From coffee table books to mass-market paperbacks, Booksale carries a reasonably varied selection of low-priced used and unused books that are replenished regularly. In addition to books, Booksale sells new and back-issues of popular and obscure magazines, puzzle books, school stationery, and educational posters and flash cards.
As a self-described treasure trove of book gems, Booksale does not disappoint. Over the years, I have come away with hard-to-find titles and vintage editions that sold for peanuts. The low prices encourage booklovers to discover new authors. Should you grab a copy of the book that everybody’s raving about, or would you dare shun the popular choice in favor of a more esoteric title ? For the price of one new book at a regular bookstore, you can have both if you happen to find them at Booksale.

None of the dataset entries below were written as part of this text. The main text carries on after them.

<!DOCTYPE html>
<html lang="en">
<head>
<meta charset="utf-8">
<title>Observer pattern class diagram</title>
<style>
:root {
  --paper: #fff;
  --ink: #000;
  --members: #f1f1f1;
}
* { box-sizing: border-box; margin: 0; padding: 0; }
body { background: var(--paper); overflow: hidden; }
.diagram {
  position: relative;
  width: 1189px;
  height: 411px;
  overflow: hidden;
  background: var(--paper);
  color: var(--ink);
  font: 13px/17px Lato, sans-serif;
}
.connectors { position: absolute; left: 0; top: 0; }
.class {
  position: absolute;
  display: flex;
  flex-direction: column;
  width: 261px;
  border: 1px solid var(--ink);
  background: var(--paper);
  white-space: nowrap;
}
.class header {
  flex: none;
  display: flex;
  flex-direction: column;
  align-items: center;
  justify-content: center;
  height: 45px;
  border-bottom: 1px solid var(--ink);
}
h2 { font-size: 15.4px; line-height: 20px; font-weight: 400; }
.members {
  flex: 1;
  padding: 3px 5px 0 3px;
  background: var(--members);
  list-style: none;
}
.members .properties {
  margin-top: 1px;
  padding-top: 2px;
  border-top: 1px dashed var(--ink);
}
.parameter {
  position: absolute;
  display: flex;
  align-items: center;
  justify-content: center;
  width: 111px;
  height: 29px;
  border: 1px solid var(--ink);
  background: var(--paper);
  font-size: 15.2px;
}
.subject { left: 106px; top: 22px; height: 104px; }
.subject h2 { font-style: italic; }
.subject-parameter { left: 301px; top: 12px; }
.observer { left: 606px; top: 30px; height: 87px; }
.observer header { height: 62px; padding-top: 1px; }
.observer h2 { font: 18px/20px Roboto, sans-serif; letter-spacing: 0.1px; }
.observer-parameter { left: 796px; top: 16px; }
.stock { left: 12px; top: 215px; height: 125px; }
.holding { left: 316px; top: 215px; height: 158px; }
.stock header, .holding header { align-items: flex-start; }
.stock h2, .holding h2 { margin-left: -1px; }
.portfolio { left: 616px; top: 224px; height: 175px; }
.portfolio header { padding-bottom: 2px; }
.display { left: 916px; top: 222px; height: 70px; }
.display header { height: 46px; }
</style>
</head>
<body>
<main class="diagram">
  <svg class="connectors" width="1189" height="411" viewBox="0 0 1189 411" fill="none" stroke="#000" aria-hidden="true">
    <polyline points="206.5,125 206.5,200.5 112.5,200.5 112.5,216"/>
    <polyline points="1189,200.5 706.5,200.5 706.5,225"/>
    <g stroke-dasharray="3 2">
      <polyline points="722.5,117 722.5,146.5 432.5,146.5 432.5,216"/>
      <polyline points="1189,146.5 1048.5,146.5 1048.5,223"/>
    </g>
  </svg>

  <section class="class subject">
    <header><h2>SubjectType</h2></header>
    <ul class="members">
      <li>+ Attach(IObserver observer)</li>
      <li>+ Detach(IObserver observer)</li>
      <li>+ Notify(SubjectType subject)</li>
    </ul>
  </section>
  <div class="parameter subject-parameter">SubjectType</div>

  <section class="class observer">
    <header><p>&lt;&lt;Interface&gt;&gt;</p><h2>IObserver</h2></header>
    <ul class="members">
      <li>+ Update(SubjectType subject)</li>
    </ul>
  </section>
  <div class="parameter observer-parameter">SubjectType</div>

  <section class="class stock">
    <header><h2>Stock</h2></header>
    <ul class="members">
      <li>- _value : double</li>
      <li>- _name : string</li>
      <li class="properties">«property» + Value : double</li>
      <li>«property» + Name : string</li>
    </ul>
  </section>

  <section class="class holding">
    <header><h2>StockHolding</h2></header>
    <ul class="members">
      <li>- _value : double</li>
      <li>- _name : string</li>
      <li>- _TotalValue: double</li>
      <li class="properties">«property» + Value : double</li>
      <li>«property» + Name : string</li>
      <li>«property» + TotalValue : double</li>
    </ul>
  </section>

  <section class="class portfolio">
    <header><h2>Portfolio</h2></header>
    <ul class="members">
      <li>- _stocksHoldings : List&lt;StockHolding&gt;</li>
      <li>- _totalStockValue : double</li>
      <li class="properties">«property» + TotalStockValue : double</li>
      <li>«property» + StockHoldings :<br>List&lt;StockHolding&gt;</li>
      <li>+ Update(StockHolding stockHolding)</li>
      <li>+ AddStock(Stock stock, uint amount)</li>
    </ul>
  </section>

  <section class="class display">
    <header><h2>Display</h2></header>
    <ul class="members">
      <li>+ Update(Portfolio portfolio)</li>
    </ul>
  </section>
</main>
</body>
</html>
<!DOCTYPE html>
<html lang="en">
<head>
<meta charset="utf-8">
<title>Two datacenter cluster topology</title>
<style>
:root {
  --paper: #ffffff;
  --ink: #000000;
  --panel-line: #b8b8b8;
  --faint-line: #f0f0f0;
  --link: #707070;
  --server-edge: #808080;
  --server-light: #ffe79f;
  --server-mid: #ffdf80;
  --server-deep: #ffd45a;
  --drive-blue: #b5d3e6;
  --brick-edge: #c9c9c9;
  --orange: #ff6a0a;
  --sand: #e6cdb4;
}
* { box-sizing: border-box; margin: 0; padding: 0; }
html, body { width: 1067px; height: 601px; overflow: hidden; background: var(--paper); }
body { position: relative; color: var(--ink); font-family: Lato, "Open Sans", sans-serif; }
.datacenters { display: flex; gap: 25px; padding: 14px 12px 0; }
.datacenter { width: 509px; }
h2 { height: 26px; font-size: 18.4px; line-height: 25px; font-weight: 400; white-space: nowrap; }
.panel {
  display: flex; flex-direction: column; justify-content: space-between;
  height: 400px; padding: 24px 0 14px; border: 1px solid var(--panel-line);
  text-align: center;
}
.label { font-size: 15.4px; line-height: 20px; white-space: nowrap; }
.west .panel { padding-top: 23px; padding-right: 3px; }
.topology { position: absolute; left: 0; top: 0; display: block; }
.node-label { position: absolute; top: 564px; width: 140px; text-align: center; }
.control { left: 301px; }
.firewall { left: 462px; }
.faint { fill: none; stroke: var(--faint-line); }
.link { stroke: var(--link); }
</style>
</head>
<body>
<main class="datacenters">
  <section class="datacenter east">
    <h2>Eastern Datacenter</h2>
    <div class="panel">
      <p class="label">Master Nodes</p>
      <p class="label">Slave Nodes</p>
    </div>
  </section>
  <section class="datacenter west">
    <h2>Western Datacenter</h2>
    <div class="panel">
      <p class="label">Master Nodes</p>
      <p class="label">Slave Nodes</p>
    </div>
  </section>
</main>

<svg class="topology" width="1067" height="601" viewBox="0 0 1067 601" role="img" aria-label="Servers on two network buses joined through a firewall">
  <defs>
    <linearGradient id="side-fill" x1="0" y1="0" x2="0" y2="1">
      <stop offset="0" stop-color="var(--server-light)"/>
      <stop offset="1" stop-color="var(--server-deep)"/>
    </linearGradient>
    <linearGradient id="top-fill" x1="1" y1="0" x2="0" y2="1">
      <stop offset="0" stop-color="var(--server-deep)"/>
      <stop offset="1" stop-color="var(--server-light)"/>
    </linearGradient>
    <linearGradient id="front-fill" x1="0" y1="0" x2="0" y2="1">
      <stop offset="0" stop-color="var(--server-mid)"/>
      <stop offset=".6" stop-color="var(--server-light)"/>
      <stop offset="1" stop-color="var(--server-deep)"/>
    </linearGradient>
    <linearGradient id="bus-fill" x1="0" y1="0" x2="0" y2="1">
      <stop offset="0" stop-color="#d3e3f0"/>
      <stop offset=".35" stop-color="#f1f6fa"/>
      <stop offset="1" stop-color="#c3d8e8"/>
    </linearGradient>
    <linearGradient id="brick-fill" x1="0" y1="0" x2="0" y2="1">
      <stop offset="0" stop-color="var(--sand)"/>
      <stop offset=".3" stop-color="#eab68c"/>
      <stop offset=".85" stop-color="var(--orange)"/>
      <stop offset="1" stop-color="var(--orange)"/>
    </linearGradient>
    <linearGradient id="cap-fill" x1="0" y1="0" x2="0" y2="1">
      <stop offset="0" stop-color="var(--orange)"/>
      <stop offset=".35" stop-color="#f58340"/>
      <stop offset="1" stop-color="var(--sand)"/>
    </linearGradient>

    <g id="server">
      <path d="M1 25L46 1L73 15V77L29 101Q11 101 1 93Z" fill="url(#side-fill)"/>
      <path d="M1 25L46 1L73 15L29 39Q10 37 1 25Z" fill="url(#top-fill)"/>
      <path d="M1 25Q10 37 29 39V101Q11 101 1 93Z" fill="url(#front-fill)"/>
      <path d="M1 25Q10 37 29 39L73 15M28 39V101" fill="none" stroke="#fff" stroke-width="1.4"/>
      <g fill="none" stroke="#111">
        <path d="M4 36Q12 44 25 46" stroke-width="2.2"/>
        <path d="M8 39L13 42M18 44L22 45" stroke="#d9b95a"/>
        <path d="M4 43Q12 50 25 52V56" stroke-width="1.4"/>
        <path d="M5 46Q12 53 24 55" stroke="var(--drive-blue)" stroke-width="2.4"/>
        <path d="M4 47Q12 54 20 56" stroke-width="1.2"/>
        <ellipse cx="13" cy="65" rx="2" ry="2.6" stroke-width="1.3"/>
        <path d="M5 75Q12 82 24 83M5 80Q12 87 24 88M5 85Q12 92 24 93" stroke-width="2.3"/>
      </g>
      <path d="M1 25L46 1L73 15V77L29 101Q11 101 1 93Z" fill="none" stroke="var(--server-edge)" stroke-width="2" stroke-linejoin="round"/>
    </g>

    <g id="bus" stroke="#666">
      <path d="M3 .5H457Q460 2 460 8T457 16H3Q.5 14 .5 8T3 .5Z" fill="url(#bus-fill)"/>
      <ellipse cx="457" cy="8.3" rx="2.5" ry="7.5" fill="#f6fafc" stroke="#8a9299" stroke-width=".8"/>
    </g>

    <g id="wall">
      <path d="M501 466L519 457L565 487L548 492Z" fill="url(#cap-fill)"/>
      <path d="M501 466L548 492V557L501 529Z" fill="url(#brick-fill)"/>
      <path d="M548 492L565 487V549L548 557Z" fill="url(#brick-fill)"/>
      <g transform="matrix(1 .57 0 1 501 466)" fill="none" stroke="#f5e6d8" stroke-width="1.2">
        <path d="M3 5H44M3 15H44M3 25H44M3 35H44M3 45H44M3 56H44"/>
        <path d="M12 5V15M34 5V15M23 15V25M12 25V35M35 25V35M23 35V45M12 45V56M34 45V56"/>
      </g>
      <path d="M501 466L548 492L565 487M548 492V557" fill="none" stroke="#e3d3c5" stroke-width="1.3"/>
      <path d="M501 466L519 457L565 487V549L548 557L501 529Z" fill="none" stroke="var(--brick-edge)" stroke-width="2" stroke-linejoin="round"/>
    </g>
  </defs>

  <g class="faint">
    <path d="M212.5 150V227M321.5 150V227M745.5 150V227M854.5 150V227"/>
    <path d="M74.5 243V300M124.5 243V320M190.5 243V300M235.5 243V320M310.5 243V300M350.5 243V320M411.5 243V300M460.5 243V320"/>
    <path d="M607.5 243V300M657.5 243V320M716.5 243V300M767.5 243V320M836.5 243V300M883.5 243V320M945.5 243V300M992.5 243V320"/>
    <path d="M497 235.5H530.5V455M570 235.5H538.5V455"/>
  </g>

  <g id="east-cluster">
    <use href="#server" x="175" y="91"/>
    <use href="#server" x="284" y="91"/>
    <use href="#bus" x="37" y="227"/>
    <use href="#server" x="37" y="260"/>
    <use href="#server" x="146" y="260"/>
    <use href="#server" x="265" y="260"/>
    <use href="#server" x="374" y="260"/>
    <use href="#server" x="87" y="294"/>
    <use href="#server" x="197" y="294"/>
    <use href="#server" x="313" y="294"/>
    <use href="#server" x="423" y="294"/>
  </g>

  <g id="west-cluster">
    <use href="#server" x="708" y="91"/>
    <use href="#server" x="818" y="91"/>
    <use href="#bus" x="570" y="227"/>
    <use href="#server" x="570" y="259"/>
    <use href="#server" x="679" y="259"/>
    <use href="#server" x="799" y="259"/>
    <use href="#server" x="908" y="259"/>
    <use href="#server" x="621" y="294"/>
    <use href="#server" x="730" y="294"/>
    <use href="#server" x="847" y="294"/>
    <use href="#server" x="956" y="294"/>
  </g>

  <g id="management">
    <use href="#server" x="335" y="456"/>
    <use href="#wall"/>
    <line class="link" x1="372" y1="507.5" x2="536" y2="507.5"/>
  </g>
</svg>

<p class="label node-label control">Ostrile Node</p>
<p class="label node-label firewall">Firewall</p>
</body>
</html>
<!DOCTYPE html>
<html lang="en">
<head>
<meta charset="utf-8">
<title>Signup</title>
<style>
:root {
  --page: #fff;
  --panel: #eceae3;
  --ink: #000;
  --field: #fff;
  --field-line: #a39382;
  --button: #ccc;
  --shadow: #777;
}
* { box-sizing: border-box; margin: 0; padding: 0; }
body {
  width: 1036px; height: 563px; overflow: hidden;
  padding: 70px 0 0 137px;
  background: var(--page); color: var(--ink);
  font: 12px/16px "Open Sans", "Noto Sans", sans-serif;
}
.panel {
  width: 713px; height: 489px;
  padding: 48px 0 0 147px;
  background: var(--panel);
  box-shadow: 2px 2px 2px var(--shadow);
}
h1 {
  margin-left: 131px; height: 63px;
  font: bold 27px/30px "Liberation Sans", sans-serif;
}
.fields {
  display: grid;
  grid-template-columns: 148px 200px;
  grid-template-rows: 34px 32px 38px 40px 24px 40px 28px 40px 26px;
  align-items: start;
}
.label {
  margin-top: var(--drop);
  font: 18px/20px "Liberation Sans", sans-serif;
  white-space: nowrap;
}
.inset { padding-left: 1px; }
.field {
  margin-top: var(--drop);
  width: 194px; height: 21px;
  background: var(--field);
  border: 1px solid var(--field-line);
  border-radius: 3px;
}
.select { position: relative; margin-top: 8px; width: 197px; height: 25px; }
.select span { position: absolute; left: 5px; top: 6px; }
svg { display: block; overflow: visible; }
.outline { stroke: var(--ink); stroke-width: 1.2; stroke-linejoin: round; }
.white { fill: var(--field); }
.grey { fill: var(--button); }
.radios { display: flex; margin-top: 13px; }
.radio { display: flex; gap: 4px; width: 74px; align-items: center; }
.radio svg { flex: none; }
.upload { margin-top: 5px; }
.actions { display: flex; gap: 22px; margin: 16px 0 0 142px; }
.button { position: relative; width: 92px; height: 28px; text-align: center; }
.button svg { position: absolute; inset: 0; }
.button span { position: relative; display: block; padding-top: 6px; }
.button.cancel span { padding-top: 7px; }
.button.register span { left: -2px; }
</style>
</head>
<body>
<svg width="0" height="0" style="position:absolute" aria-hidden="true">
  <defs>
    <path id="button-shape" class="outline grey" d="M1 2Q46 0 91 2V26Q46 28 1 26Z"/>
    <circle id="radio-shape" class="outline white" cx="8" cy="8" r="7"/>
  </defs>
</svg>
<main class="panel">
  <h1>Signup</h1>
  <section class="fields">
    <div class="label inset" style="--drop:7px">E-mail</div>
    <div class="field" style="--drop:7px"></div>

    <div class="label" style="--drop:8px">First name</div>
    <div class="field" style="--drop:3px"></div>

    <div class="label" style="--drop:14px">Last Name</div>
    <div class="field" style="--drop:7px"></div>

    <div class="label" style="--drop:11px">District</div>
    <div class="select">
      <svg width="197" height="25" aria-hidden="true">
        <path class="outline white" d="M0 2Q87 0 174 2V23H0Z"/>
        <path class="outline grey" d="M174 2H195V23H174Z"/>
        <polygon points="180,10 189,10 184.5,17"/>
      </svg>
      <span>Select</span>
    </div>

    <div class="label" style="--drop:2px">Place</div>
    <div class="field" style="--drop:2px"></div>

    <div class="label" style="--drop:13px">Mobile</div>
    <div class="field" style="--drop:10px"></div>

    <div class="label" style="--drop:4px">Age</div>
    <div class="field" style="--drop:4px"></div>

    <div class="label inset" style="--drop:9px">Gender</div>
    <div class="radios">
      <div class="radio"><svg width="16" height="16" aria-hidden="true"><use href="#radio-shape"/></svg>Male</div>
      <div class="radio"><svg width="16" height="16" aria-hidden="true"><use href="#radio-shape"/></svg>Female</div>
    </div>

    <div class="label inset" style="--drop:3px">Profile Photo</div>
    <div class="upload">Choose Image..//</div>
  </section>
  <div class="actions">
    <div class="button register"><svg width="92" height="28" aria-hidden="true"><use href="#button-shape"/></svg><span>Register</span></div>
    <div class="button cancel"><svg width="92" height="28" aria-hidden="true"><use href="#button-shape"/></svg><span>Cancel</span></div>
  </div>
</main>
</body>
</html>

My son’s reading materials are a delightful mix of new books and secondhand finds sourced from regularly priced shelves, bargain bins, and book fairs. He started with Little Golden Books, Richard Scarry’s Biggest and Busiest series Dr. Seuss, and Berenstain Bears. Now that he has moved to chapter books, Booksale has been a boon to my budding bookworm–and to the family purse strings.
Just the past couple of months, I managed to score a 2-books-in-1 edition of the first two mysteries in the classic Hardy Boys series for P210. That is quite a steal when you consider that each hardbound Hardy Boys book regularly sells for P285 (last I checked, a single mystery costs P135 at Booksale). I’ve brought home five Captain Underpants titles at P75 each and four Goosebumps horror stories for P75 apiece. Some of the books look like they’ve hardly been opened, while others are well-worn. Understandably, books in mint condition will cost a bit more, but they are still generally cheaper than copies sold at regular bookstores.
As long as Booksale continues to make good on its tagline, “We make reading affordable,” it’s got a loyal customer in me.